* [DATASET EXCERPTS]
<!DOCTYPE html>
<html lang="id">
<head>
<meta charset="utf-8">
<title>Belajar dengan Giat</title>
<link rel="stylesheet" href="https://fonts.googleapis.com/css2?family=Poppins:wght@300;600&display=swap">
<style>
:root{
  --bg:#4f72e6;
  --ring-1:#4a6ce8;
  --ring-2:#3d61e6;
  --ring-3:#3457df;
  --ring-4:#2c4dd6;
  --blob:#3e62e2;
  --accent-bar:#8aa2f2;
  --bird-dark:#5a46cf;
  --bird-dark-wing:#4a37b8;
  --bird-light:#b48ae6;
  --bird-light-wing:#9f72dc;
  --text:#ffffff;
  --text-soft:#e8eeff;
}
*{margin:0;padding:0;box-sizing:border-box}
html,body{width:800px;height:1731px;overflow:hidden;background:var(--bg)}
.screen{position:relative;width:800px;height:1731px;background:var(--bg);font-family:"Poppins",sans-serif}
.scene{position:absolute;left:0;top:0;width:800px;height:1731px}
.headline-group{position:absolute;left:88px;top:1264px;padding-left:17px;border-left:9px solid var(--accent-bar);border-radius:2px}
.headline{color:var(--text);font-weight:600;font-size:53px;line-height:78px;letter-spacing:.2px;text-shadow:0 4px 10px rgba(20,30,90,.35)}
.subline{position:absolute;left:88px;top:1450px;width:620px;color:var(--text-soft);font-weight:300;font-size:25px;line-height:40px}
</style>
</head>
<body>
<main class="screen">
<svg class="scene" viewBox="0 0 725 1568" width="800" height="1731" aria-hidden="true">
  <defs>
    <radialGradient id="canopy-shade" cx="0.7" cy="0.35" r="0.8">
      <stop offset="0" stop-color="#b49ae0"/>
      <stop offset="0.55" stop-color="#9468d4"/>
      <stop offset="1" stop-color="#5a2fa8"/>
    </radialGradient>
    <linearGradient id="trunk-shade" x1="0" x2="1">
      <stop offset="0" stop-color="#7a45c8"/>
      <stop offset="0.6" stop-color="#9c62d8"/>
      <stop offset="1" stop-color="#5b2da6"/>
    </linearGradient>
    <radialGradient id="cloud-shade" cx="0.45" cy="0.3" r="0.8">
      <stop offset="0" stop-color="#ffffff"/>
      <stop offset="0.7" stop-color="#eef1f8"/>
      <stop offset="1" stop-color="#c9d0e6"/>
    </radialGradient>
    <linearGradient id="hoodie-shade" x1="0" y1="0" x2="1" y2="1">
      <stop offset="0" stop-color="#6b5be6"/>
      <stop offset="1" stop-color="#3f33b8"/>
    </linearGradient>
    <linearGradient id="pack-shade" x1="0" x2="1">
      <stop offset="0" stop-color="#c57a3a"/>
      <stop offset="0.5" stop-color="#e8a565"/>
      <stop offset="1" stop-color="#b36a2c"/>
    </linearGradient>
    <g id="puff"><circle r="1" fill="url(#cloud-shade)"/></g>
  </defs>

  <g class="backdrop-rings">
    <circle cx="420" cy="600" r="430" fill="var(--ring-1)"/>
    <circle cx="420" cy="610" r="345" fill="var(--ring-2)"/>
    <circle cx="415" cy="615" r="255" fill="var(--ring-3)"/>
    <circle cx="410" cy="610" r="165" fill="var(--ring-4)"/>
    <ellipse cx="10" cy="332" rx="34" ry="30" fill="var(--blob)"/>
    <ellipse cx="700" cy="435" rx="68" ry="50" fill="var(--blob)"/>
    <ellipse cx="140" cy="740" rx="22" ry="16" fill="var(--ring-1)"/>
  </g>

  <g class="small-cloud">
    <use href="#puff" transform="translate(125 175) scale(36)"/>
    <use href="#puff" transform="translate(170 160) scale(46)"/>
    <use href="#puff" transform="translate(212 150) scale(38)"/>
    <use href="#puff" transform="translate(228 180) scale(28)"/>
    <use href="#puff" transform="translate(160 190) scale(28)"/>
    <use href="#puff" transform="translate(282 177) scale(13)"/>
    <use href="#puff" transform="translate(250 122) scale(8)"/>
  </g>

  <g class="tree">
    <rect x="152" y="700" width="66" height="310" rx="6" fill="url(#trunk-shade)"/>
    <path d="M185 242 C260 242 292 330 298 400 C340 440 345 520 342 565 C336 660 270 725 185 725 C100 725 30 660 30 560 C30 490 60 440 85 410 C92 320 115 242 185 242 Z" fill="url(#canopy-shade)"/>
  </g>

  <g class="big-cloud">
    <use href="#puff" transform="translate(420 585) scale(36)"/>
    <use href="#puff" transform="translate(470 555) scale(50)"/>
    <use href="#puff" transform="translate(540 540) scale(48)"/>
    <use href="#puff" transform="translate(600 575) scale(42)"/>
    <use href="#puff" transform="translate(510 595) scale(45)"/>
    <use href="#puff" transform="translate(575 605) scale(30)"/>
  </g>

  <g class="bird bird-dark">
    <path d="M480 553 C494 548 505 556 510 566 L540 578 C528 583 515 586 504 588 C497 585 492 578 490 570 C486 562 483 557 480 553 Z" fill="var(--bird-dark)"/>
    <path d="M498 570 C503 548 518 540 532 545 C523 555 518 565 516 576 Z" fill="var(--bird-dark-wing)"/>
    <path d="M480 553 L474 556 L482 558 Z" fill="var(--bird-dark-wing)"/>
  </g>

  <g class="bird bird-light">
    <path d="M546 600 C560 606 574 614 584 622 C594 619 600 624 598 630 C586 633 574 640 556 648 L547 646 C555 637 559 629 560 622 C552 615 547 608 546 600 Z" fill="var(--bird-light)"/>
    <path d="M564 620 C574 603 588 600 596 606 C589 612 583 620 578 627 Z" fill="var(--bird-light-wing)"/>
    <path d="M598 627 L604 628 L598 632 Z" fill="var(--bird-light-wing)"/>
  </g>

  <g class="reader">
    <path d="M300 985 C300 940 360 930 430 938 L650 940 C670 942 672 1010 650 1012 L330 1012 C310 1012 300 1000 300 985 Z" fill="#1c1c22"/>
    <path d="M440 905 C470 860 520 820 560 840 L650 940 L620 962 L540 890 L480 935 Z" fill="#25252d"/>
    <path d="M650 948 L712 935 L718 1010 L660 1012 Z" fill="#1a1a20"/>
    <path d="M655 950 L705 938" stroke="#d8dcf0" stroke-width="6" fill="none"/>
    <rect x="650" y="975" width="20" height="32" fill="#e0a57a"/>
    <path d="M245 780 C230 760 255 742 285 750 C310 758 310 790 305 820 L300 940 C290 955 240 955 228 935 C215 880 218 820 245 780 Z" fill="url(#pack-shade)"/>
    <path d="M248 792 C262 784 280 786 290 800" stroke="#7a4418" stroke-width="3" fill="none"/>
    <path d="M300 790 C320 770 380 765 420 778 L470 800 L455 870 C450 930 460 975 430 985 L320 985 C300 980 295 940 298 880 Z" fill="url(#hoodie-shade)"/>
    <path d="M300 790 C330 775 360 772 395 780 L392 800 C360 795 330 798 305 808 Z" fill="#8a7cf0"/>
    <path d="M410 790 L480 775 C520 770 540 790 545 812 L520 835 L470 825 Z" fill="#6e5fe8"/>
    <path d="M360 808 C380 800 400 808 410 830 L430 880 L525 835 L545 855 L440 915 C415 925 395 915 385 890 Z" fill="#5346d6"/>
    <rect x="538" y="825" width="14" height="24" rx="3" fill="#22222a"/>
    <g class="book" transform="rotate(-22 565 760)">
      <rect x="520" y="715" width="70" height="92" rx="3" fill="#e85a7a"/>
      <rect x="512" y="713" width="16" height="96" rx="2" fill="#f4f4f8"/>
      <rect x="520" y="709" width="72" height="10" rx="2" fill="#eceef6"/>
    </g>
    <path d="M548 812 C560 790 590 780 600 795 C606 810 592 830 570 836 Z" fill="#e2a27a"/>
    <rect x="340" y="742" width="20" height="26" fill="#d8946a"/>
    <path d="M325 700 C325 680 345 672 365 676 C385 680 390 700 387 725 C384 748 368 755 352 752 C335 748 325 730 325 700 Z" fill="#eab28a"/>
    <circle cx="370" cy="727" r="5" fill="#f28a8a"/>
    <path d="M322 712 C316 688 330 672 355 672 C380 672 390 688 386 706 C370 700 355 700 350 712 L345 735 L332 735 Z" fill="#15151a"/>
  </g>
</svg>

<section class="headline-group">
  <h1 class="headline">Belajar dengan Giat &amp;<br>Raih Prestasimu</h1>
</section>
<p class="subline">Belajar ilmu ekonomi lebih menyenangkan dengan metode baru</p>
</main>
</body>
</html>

---

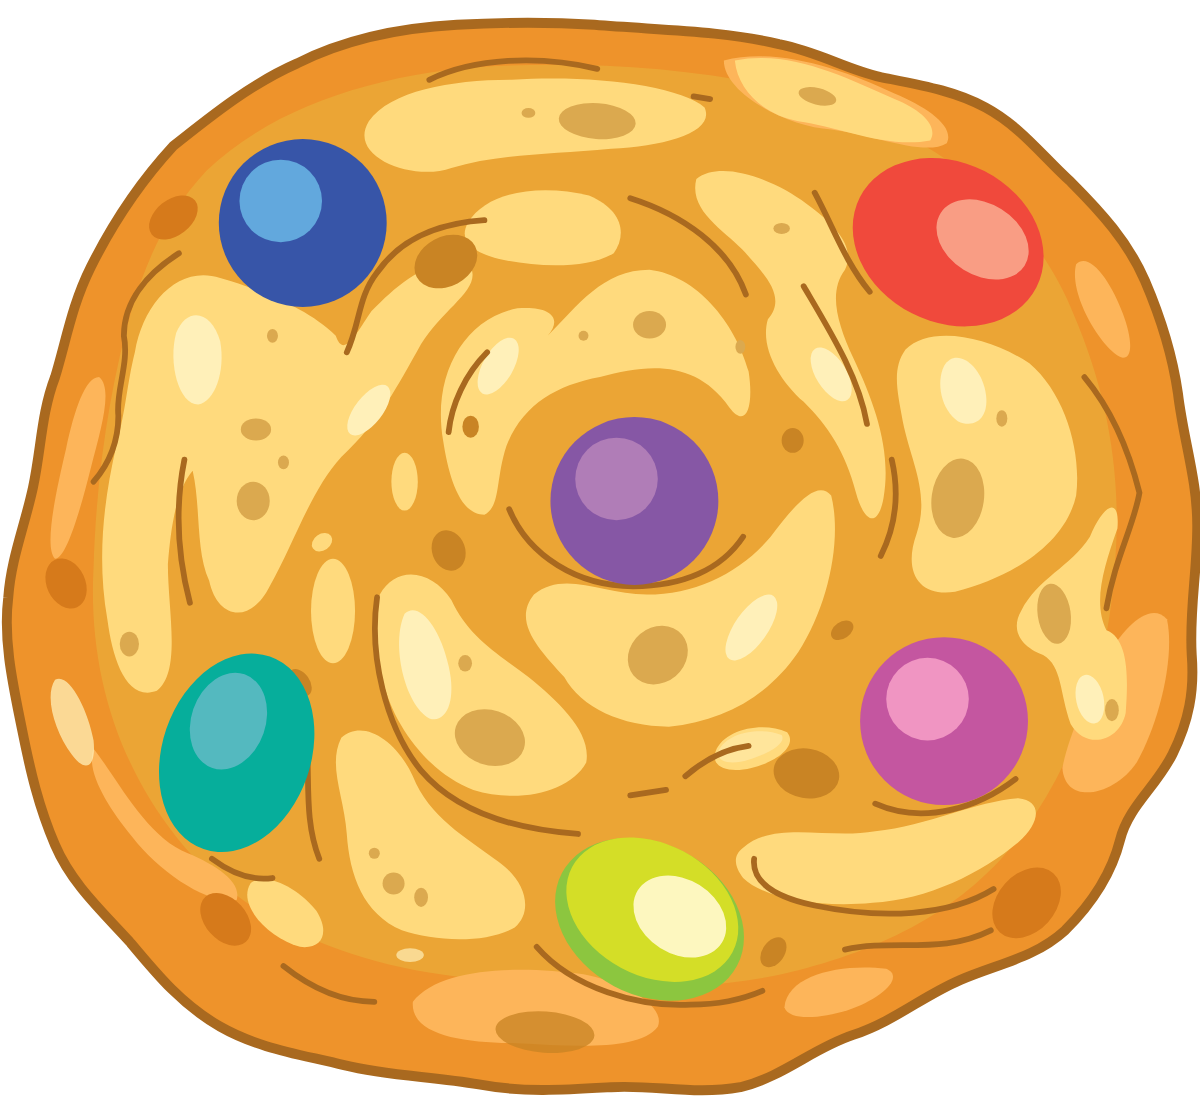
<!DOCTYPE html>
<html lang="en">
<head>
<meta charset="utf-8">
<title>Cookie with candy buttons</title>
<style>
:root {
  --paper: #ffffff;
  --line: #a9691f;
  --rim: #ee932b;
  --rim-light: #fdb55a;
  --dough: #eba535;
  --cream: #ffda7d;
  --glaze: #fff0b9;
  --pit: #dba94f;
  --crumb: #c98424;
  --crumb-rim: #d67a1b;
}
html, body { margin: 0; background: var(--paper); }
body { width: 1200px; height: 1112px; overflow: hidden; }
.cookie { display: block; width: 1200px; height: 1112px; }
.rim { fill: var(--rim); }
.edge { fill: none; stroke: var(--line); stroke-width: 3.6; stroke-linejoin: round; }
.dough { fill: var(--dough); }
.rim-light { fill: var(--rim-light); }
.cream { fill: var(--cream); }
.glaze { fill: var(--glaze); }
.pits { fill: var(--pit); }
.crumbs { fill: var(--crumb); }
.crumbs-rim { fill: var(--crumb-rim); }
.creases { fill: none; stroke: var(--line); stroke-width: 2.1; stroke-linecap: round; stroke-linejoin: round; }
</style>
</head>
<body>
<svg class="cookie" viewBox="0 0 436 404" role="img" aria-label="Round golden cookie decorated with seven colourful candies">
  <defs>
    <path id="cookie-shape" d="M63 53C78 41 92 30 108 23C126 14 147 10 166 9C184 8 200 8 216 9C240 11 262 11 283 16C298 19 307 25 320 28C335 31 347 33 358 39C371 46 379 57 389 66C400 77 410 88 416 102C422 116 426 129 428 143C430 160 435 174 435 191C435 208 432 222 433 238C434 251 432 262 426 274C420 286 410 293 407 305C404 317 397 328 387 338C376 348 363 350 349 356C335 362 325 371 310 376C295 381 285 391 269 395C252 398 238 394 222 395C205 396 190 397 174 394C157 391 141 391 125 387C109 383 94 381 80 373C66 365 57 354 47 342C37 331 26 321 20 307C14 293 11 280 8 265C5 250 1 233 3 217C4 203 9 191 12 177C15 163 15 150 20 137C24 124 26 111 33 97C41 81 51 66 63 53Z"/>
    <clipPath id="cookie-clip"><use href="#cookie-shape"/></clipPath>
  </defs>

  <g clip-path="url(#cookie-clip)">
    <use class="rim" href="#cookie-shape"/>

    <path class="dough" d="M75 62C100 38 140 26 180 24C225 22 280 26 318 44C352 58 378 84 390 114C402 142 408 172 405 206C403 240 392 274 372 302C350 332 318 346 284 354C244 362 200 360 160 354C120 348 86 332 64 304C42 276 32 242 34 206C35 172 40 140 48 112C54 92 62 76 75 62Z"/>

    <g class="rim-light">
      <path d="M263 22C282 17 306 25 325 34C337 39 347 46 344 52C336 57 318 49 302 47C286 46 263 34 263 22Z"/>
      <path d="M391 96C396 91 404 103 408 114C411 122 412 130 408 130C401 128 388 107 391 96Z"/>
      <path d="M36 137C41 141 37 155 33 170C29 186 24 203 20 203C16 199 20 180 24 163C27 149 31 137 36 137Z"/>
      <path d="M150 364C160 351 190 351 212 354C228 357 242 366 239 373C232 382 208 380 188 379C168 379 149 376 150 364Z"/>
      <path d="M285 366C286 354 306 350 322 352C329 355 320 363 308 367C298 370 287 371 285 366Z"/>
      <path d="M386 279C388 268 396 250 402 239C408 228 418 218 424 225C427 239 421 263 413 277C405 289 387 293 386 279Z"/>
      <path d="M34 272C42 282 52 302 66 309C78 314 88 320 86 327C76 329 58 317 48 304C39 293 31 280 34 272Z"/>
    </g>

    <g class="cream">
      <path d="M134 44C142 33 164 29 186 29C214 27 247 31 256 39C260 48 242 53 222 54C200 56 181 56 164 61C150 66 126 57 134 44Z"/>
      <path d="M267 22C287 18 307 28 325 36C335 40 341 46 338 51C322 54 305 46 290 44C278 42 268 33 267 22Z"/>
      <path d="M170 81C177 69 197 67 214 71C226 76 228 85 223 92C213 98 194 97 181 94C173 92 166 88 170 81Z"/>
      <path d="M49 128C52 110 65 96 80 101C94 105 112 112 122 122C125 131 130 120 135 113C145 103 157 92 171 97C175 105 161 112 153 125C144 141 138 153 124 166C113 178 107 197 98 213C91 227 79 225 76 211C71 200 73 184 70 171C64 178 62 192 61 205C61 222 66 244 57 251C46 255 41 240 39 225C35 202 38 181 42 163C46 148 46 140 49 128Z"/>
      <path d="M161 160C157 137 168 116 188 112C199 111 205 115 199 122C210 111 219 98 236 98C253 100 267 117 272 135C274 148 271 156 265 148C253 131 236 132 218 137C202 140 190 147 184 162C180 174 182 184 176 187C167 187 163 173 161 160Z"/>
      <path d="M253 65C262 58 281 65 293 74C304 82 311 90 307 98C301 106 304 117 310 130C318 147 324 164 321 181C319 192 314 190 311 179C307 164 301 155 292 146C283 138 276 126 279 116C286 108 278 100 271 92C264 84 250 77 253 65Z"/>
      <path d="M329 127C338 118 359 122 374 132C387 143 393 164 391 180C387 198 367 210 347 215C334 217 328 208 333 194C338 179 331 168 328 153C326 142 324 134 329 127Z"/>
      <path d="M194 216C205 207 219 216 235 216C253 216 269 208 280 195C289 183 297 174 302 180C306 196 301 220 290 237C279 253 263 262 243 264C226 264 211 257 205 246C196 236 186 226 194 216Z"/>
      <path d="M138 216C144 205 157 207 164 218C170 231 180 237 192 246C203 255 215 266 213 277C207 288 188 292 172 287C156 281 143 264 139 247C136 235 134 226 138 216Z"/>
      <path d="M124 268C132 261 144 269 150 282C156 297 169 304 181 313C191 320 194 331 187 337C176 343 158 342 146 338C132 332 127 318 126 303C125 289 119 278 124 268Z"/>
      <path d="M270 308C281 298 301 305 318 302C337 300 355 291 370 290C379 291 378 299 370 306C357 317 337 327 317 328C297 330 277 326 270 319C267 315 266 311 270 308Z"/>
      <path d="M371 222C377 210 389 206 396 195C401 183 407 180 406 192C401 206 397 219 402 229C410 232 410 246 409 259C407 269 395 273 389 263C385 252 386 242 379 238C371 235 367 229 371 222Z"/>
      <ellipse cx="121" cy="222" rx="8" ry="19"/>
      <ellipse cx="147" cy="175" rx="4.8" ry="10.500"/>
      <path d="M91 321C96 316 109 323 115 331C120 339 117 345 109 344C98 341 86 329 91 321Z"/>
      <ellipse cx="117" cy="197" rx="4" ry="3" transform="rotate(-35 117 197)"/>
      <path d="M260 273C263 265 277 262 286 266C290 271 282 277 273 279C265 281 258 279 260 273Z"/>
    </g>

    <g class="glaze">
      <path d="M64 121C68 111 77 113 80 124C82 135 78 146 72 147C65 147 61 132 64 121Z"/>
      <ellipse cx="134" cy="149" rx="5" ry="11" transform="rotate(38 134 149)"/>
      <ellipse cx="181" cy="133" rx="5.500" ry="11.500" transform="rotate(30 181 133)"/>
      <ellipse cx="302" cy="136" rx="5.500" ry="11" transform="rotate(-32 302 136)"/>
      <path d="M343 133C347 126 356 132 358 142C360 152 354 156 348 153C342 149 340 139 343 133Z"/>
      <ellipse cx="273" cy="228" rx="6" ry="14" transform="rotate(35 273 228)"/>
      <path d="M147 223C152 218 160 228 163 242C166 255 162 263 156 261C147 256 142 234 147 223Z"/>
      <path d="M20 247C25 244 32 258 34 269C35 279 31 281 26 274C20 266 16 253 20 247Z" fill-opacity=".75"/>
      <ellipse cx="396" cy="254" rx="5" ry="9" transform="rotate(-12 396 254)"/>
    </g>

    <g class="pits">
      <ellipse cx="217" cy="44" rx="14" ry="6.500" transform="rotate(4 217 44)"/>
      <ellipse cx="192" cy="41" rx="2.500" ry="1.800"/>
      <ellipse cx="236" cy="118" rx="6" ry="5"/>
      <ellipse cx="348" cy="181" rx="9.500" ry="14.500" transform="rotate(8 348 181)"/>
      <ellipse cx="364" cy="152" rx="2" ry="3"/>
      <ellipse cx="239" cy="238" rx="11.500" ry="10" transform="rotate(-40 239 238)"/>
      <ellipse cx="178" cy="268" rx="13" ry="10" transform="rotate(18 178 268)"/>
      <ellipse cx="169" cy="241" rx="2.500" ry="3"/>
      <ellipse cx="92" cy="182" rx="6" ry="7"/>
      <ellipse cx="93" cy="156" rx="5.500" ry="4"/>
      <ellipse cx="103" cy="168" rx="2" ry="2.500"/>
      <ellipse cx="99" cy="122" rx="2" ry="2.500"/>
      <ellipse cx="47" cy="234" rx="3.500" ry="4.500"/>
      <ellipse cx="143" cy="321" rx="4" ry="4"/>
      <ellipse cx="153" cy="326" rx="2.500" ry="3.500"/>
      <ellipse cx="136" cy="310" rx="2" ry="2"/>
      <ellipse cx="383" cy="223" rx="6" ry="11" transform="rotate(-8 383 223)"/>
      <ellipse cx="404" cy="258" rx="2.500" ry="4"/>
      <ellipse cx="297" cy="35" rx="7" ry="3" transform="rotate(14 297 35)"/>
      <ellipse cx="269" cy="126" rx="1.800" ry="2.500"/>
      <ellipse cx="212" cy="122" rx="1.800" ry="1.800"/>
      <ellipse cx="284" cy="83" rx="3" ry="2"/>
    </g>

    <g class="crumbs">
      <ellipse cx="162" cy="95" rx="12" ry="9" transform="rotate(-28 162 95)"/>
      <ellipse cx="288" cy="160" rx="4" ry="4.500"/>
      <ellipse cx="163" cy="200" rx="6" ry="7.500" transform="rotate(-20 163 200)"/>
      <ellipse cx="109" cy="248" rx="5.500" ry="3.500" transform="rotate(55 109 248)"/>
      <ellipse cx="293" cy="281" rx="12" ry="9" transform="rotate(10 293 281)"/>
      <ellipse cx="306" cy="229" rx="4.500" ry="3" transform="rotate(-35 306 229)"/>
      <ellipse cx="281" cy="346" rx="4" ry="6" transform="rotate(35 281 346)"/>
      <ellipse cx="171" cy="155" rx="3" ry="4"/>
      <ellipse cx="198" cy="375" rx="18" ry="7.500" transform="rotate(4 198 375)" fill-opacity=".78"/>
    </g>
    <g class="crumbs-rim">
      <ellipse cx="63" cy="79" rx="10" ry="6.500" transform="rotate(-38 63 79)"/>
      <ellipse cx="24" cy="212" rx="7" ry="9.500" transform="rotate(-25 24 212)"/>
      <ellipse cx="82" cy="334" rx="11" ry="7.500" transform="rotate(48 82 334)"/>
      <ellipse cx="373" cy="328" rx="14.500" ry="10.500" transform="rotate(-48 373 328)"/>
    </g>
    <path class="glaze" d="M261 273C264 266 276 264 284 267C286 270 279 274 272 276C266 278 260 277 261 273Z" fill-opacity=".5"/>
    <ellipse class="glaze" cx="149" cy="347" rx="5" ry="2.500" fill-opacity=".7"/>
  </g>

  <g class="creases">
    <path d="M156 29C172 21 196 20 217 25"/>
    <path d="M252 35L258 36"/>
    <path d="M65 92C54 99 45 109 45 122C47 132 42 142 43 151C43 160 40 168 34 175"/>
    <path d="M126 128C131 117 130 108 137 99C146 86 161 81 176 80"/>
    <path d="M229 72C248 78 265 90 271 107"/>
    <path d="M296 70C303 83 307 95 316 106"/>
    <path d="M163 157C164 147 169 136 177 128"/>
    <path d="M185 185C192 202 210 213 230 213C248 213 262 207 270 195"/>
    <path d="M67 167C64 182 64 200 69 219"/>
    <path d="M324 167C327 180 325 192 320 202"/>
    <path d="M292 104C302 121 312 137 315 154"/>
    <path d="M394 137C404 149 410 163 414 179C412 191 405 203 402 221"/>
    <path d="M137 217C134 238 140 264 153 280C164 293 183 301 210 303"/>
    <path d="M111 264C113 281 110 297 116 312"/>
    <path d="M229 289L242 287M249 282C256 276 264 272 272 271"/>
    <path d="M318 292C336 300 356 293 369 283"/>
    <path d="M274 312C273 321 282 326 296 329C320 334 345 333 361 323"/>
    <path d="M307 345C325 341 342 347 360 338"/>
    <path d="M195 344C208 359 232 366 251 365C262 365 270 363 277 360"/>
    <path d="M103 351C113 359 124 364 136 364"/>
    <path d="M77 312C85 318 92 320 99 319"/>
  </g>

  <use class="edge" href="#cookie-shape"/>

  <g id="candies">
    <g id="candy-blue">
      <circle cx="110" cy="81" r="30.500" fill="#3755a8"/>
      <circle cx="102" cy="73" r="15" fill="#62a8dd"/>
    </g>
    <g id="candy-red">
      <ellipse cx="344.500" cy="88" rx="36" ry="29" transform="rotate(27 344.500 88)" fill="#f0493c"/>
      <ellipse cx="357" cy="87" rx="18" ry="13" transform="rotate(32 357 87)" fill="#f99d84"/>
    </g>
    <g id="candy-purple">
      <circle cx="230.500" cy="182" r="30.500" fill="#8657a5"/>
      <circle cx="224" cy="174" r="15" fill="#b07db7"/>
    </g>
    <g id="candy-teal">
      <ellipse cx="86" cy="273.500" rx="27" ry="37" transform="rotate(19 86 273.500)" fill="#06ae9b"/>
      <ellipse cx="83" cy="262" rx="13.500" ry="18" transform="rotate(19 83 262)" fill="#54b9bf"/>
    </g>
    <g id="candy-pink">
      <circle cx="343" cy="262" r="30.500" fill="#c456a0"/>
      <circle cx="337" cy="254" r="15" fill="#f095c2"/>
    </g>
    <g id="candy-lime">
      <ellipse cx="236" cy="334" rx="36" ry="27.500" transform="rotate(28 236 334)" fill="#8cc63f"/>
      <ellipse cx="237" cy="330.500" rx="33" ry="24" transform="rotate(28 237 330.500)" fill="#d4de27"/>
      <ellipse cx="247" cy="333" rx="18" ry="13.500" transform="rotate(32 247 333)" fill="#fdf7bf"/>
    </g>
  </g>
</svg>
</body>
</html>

* [WHAT IS EXPECTED]
Would you retype exactly the lines above, from the line with "366C286 354 306" to the line with "279C388 268 396", with both end lines kept and nothing more?

* [ANSWER]
      <path d="M285 366C286 354 306 350 322 352C329 355 320 363 308 367C298 370 287 371 285 366Z"/>
      <path d="M386 279C388 268 396 250 402 239C408 228 418 218 424 225C427 239 421 263 413 277C405 289 387 293 386 279Z"/>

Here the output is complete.